When you go to an amusement park, many people want to ride the roller coaster. The anticipation. The excitement. The fear. It’s thrilling! Most people who ride roller coasters enjoy what observers would call sheer terror, at least from their facial expressions. The unknown at the top of the hill. Not knowing if it is a turn or a drop. The ups and downs of a roller coaster and the speed are what make it exciting. At the end, many want to take that ride again.
It’s not the same with the diabetes roller coaster. The ups and downs are terrifying, but not in a thrill ride sort of way. The uncertainty of complications. The anticipation of how food and activity works to benefit or harm of glucose levels. This fear is not exciting. The unknown of when the ride will once again be on steady ground. Faces showing terror that doesn’t end with someone begging to take that ride again.
Many times guilt comes along for the ride. If only I hadn’t eaten that. If only I took a walk today. If only I could keep on top of things. Anger joins in. Yelling. Sometimes cursing. Bitterness toward a disease. Sadness also sits in the next car. Tears. Possible depression. Fear tags along. Hoping to keep complication away.
Yes, diabetes is a roller coaster ride.
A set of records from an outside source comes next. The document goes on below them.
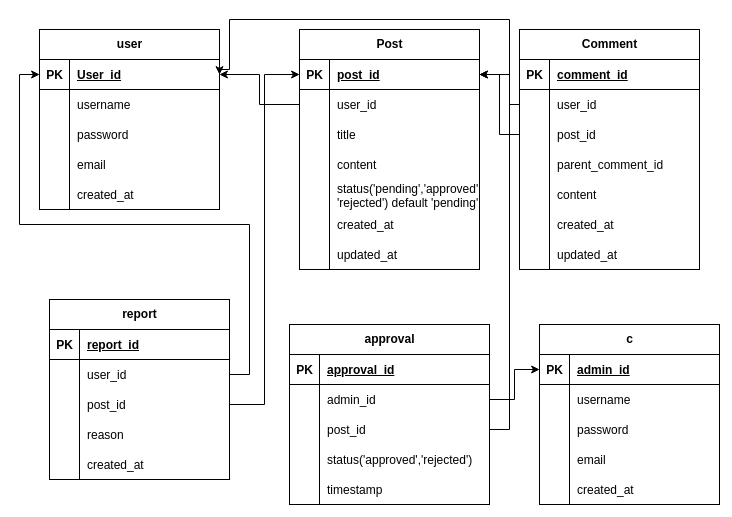
<!DOCTYPE html>
<html lang="en">
<head>
<meta charset="utf-8">
<title>Entity relationship diagram</title>
<style>
:root { --ink: #000; --paper: #fff; }
* { box-sizing: border-box; margin: 0; padding: 0; }
body { width: 732px; height: 517px; overflow: hidden; background: var(--paper); }
.diagram {
  position: relative; width: 732px; height: 517px; overflow: hidden;
  color: var(--ink); font: 12px/14px "Liberation Sans", Arial, sans-serif;
}
.entity {
  position: absolute; width: 181px; overflow: hidden;
  border: 1px solid var(--ink); background: var(--paper);
}
.entity h2 {
  height: 30px; border-bottom: 1px solid var(--ink);
  font-size: 12px; line-height: 29px; text-align: center;
}
.row { display: grid; grid-template-columns: 30px 1fr; height: 30px; }
.row.primary { border-bottom: 1px solid var(--ink); font-weight: bold; }
.key {
  display: flex; align-items: center; justify-content: center;
  border-right: 1px solid var(--ink);
}
.field {
  display: flex; align-items: center; padding-left: 7px;
  min-width: 0; overflow: hidden; white-space: nowrap;
}
.primary .field { text-decoration: underline; }
.field.multiline { align-items: flex-start; padding-top: 2px; }
.user { left: 39px; top: 29px; height: 181px; }
.post { left: 299px; top: 29px; height: 241px; }
.comment { left: 519px; top: 29px; height: 241px; }
.report { left: 49px; top: 299px; height: 181px; }
.approval { left: 289px; top: 324px; width: 201px; height: 181px; }
.admin { left: 539px; top: 324px; height: 181px; }
.relations { position: absolute; left: 0; top: 0; }
.relations polyline { fill: none; stroke: var(--ink); }
.relations use { fill: var(--ink); stroke: var(--ink); }
</style>
</head>
<body>
<main class="diagram">
  <section class="entity user">
    <h2>user</h2>
    <div class="row primary"><span class="key">PK</span><span class="field">User_id</span></div>
    <div class="row"><span class="key"></span><span class="field">username</span></div>
    <div class="row"><span class="key"></span><span class="field">password</span></div>
    <div class="row"><span class="key"></span><span class="field">email</span></div>
    <div class="row"><span class="key"></span><span class="field">created_at</span></div>
  </section>

  <section class="entity post">
    <h2>Post</h2>
    <div class="row primary"><span class="key">PK</span><span class="field">post_id</span></div>
    <div class="row"><span class="key"></span><span class="field">user_id</span></div>
    <div class="row"><span class="key"></span><span class="field">title</span></div>
    <div class="row"><span class="key"></span><span class="field">content</span></div>
    <div class="row"><span class="key"></span><span class="field multiline">status('pending','approved'<br>'rejected') default 'pending'</span></div>
    <div class="row"><span class="key"></span><span class="field">created_at</span></div>
    <div class="row"><span class="key"></span><span class="field">updated_at</span></div>
  </section>

  <section class="entity comment">
    <h2>Comment</h2>
    <div class="row primary"><span class="key">PK</span><span class="field">comment_id</span></div>
    <div class="row"><span class="key"></span><span class="field">user_id</span></div>
    <div class="row"><span class="key"></span><span class="field">post_id</span></div>
    <div class="row"><span class="key"></span><span class="field">parent_comment_id</span></div>
    <div class="row"><span class="key"></span><span class="field">content</span></div>
    <div class="row"><span class="key"></span><span class="field">created_at</span></div>
    <div class="row"><span class="key"></span><span class="field">updated_at</span></div>
  </section>

  <section class="entity report">
    <h2>report</h2>
    <div class="row primary"><span class="key">PK</span><span class="field">report_id</span></div>
    <div class="row"><span class="key"></span><span class="field">user_id</span></div>
    <div class="row"><span class="key"></span><span class="field">post_id</span></div>
    <div class="row"><span class="key"></span><span class="field">reason</span></div>
    <div class="row"><span class="key"></span><span class="field">created_at</span></div>
  </section>

  <section class="entity approval">
    <h2>approval</h2>
    <div class="row primary"><span class="key">PK</span><span class="field">approval_id</span></div>
    <div class="row"><span class="key"></span><span class="field">admin_id</span></div>
    <div class="row"><span class="key"></span><span class="field">post_id</span></div>
    <div class="row"><span class="key"></span><span class="field">status('approved','rejected')</span></div>
    <div class="row"><span class="key"></span><span class="field">timestamp</span></div>
  </section>

  <section class="entity admin">
    <h2>c</h2>
    <div class="row primary"><span class="key">PK</span><span class="field">admin_id</span></div>
    <div class="row"><span class="key"></span><span class="field">username</span></div>
    <div class="row"><span class="key"></span><span class="field">password</span></div>
    <div class="row"><span class="key"></span><span class="field">email</span></div>
    <div class="row"><span class="key"></span><span class="field">created_at</span></div>
  </section>

  <svg class="relations" width="732" height="517" viewBox="-0.5 -0.5 732 517" role="img" aria-label="Relations between the tables">
    <defs>
      <polygon id="arrow" points="-1,0 -8,-3.5 -6,0 -8,3.5"/>
    </defs>
    <g class="post-to-user">
      <polyline points="299,104 259,104 259,74 225,74"/>
      <use href="#arrow" transform="translate(219 74) rotate(180)"/>
    </g>
    <g class="comment-to-user">
      <polyline points="519,104 509,104 509,19 229,19 229,69 219,69"/>
      <use href="#arrow" transform="translate(219 74) rotate(90)"/>
    </g>
    <g class="comment-to-post">
      <polyline points="519,134 499,134 499,74 485,74"/>
      <use href="#arrow" transform="translate(479 74) rotate(180)"/>
    </g>
    <g class="approval-to-post">
      <polyline points="489,429 509,429 509,74 485,74"/>
      <use href="#arrow" transform="translate(479 74) rotate(180)"/>
    </g>
    <g class="report-to-user">
      <polyline points="229,374 249,374 249,224 19,224 19,74 33,74"/>
      <use href="#arrow" transform="translate(39 74)"/>
    </g>
    <g class="report-to-post">
      <polyline points="229,404 264,404 264,74 293,74"/>
      <use href="#arrow" transform="translate(299 74)"/>
    </g>
    <g class="approval-to-admin">
      <polyline points="489,399 514,399 514,369 533,369"/>
      <use href="#arrow" transform="translate(539 369)"/>
    </g>
  </svg>
</main>
</body>
</html>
Not only dealing with glucose levels going up and down, but also the mixture of emotions that go along with it. It may not be a fun ride, but it can be a little less scary with the support of family and friends.